CHILDREN OF MEN “Yeah. Could really go for a Hot Pocket right now.”

"THE GREATEST human significance of science fiction may be as thought experiments, as attempt to minimize future shock, as contemplations of alternative destinies," Carl Sagan wrote in The New York Times Magazine in 1978. "This is part of the reason that science fiction has so wide an appeal among young people: It is they who will live in the future. No society on earth today is well adapted to the earth of 100 or 200 years from now (if we are wise enough or lucky enough to survive that long). We desperately need an exploration of alternative futures, both experimental and conceptual."

Sagan's Times piece—"Growing Up with Science Fiction," about how reading pulp fiction led him to a career as one of history's great scientists—is as nitpicky as it is euphoric, taking pains to point out how unlikely it is that mankind will ever face that '50s staple of giant bug invaders ("Since insects and arachnids breathe by diffusion, such marauders would asphyxiate before they could savage their first metropolis") and how it's even more unlikely we'll ever meet a half-human, half-Vulcan like Mr. Spock ("such a cross is about as likely as the successful mating of a man and a petunia"). But even as he mocks the dull-witted scientists of Douglas Trumbull's 1972 space-hippie saga Silent Running (or damns the film with the faint praise of being "technically proficient"), Sagan finds purpose in even the goofiest of sci-fi: Of all genres, it might be the one that most directly impacts our creation and understanding of the future.

Silent Running will never look more technically proficient than on Thursday, April 16, when it'll screen as part of OMSI's Sci-Fi Film Fest, a collection of 14 films playing at the museum's recently renovated Empirical Theater. Not only does the Empirical offer one of the biggest screens in Portland, but the sound is there to match; there are few better places to witness some of Hollywood's contemplations of alternative destinies.

Top among OMSI's selections—for me, at least—might be Alfonso Cuarón's melancholy, still-astounding Children of Men (2006, screening Sat April 18), a near-future thriller set in a world without children. Along those same dystopic lines is another oft-overlooked, relatively modern classic: Terry Gilliam's 1995 psych-out 12 Monkeys (Fri April 17), with a glowering Bruce Willis and a wall-eyed Brad Pitt.

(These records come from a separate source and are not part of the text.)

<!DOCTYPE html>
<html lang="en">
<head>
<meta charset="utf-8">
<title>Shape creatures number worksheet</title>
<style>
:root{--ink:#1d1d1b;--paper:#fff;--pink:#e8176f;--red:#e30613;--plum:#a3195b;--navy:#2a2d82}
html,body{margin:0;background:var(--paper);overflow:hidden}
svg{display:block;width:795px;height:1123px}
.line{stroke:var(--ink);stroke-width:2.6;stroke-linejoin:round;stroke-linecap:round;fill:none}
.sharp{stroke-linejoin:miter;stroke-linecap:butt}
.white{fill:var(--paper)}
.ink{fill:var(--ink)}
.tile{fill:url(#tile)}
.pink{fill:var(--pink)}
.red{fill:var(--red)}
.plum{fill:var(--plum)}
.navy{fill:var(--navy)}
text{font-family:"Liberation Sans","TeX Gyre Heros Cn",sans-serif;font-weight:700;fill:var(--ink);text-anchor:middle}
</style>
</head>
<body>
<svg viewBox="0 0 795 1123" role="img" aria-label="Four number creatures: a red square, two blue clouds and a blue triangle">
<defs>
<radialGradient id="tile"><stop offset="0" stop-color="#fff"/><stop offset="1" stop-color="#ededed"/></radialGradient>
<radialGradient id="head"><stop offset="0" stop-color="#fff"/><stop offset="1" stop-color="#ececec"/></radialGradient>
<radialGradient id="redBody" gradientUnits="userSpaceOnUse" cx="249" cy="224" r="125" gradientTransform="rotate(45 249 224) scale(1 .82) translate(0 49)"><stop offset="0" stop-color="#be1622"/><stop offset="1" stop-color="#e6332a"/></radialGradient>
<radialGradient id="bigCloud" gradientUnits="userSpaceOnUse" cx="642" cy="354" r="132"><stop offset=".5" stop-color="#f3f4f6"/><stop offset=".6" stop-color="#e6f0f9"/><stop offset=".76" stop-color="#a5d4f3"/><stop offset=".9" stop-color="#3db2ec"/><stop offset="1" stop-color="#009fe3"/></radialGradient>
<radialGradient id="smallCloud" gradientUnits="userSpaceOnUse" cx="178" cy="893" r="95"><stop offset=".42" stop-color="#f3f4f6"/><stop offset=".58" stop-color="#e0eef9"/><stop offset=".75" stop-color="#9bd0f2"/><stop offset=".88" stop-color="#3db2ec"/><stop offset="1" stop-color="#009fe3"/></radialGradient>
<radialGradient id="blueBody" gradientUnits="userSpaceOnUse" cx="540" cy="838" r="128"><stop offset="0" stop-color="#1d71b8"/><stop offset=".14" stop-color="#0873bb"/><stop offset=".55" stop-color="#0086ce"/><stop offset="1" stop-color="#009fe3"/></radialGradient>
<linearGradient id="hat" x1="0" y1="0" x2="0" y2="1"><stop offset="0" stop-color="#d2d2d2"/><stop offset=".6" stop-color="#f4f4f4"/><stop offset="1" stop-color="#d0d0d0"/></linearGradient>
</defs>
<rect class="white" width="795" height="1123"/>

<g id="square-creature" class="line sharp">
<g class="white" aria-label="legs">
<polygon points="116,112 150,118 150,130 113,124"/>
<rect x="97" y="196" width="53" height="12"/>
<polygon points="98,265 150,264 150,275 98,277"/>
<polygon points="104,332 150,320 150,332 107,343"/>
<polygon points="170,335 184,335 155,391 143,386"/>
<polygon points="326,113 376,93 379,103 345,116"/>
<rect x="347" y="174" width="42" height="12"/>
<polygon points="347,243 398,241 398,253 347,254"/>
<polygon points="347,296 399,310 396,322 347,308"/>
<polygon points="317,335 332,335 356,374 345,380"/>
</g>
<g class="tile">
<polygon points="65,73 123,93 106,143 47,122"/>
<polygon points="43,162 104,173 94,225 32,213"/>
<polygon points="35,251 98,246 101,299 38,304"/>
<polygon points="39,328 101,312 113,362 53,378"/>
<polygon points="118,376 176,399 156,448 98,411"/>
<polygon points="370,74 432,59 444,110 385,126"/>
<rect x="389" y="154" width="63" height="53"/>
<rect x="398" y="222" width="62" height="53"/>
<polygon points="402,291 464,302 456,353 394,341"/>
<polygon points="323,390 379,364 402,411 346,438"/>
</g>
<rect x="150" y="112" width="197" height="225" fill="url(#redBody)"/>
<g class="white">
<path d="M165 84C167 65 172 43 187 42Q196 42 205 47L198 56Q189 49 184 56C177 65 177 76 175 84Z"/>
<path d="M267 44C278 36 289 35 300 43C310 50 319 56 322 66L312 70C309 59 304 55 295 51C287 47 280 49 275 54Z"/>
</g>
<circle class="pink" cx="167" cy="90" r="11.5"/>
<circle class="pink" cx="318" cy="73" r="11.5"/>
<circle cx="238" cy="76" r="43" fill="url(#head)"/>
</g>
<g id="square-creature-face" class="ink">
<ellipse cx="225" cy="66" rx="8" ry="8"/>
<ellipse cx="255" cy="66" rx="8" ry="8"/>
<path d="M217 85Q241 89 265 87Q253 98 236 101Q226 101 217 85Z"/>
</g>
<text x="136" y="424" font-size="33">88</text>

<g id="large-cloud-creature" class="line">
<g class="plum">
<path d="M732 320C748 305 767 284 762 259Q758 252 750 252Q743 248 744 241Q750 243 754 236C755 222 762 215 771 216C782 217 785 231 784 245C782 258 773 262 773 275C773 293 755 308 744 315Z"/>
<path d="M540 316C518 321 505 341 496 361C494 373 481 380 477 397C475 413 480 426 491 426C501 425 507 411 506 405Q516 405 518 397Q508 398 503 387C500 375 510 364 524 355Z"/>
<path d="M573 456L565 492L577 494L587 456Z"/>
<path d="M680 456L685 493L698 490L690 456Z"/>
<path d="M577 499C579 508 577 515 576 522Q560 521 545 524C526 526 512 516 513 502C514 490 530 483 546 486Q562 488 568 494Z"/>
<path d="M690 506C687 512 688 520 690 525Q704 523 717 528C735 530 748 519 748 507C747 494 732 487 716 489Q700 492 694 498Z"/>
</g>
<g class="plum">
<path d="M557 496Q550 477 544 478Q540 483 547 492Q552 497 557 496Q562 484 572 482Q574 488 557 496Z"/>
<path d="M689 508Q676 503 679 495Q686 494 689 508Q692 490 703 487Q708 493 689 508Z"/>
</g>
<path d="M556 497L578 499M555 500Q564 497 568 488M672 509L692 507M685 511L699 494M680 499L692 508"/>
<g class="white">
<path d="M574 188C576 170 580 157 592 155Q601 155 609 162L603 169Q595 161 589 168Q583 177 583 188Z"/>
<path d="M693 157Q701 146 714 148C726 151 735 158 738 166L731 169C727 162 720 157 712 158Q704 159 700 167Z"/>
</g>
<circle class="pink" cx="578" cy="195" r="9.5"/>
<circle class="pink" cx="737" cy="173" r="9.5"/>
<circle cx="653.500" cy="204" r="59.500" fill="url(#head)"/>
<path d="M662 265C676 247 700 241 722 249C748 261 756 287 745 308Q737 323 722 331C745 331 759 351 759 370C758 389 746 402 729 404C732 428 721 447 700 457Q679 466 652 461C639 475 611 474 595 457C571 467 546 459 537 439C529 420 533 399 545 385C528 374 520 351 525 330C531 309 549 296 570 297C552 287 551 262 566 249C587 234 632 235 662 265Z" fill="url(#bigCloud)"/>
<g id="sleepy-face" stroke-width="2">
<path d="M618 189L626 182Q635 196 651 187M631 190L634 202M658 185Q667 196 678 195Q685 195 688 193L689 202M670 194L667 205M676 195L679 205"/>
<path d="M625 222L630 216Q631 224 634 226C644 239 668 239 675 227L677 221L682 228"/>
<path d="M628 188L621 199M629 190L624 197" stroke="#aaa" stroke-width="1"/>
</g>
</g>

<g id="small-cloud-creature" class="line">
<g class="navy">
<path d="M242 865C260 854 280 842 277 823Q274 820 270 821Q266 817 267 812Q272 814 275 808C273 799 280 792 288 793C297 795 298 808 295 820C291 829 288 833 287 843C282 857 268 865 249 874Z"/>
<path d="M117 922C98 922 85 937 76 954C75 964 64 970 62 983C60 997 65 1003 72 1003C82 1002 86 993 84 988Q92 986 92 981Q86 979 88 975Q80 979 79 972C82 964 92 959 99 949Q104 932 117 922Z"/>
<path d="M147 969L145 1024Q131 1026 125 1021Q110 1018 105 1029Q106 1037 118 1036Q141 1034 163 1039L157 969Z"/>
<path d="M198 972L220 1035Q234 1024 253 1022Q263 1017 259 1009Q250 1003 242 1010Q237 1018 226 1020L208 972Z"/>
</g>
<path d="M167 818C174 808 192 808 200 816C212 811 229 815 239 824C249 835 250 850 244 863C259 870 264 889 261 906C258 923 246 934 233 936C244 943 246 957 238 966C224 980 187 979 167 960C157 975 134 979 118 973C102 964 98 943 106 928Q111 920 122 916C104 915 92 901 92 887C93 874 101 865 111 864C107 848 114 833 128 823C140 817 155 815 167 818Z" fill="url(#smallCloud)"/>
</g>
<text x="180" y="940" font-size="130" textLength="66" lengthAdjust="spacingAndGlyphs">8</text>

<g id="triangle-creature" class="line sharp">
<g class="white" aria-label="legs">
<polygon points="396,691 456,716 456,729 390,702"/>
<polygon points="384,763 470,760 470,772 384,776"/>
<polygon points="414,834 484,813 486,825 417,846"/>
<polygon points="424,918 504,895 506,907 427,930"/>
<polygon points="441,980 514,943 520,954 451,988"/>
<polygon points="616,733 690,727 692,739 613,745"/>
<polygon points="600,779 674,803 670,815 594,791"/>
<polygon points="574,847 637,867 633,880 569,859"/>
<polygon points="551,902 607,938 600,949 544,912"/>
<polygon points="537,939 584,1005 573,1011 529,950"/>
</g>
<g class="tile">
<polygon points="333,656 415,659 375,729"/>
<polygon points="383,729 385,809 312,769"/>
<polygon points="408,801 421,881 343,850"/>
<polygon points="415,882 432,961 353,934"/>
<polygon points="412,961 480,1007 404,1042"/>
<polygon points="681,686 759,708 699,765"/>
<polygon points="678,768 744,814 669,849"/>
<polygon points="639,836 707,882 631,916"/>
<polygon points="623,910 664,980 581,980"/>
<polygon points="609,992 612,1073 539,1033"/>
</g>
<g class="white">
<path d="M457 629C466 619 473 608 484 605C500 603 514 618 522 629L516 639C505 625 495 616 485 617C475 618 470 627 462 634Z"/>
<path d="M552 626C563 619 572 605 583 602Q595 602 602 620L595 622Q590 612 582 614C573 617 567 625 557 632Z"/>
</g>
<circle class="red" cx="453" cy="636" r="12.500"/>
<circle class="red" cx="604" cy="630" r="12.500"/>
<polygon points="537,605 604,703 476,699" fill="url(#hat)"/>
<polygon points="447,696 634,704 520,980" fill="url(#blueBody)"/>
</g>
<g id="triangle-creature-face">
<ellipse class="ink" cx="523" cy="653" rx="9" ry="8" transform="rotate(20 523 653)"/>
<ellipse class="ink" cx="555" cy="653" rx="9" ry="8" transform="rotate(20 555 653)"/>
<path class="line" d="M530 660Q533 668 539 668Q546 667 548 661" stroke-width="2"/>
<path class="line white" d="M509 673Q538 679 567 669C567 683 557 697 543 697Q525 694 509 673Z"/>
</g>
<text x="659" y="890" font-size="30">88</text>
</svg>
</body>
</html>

Older classics are well represented, too: There's 1956's Forbidden Planet (Mon April 13 & Sun April 19), a take on The Tempest that improves on Shakespeare by adding Robby the Robot, and 1951's The Day the Earth Stood Still (Tues April 14 & Sat April 18), its warning about mankind's destructive tendencies as timeless as its special effects are dated. And 1968's Planet of the Apes (Fri April 17 & Sat April 18) harkens back to that halcyon era when relentlessly bleak movies about monkey overlords starred people in latex rubber and yak hair instead of Andy Serkis in a unitard.

As legally required by any sci-fi film festival, Ridley Scott's two great contributions to the genre, 1979's Alien (Thurs April 16 & Sun April 19) and the "final cut" of 1982's Blade Runner (Wed April 15 & Sat April 18) will screen. So will the director's cut of Alex Proyas' underseen 1998 mind-bender Dark City (Wed April 15), and the Wachowskis' The Matrix (Mon April 13 & Sat April 18). At a time when the Wachowskis are more famous for making ambitiously weird sci-fi movies that people don't see—Speed Racer, Cloud Atlas, Jupiter Ascending—revisiting their ambitiously weird sci-fi movie that everyone saw in 1999 seems appropriate. Speaking of beloved bombs: On Tuesday, April 14, Joss Whedon's excellent space-western Serenity (2005) will be introduced by PSU Urban Studies and Planning professor Carl Abbott, author of Big Sky Country: Reliving the American West in Serenity, Firefly, and American Science Fiction (it also screens Sun April 19).

Though Serenity gains much of its charm from diametrically opposing the gleaming idealism of Star Trek, it's worth noting Trekkies won't be left out: Star Trek II: The Wrath of Khan (1982) will screen twice (Fri April 17 & Sun April 19), both times preceded by the 1999 comedy Galaxy Quest, an unofficial Star Trek movie that might also be the best Star Trek movie. And while OMSI is likely relying on little more than hazy nostalgia to sell tickets to 1984's unremarkable The Last Starfighter, at least they're going all in: From noon-2 pm before The Last Starfighter's Saturday, April 18, screening, the Portland Retro Gaming Expo will set up old-school videogames, and they'll be joined by Portland and Seattle's Star Wars cosplaying and charity organization the Cloud City Garrison, so you can finally get that picture of yourself with Chewbacca you've been wanting for your mantel. And from noon-2 pm on Sunday, April 19—leading up to the screening of Galaxy Quest—attendees can get their pictures taken with "a Klingon, some Starfleet security officers, and other friends."

I hope that one of those "other friends" isn't Neelix. He's the only thing that could ruin a festival with this good of a lineup.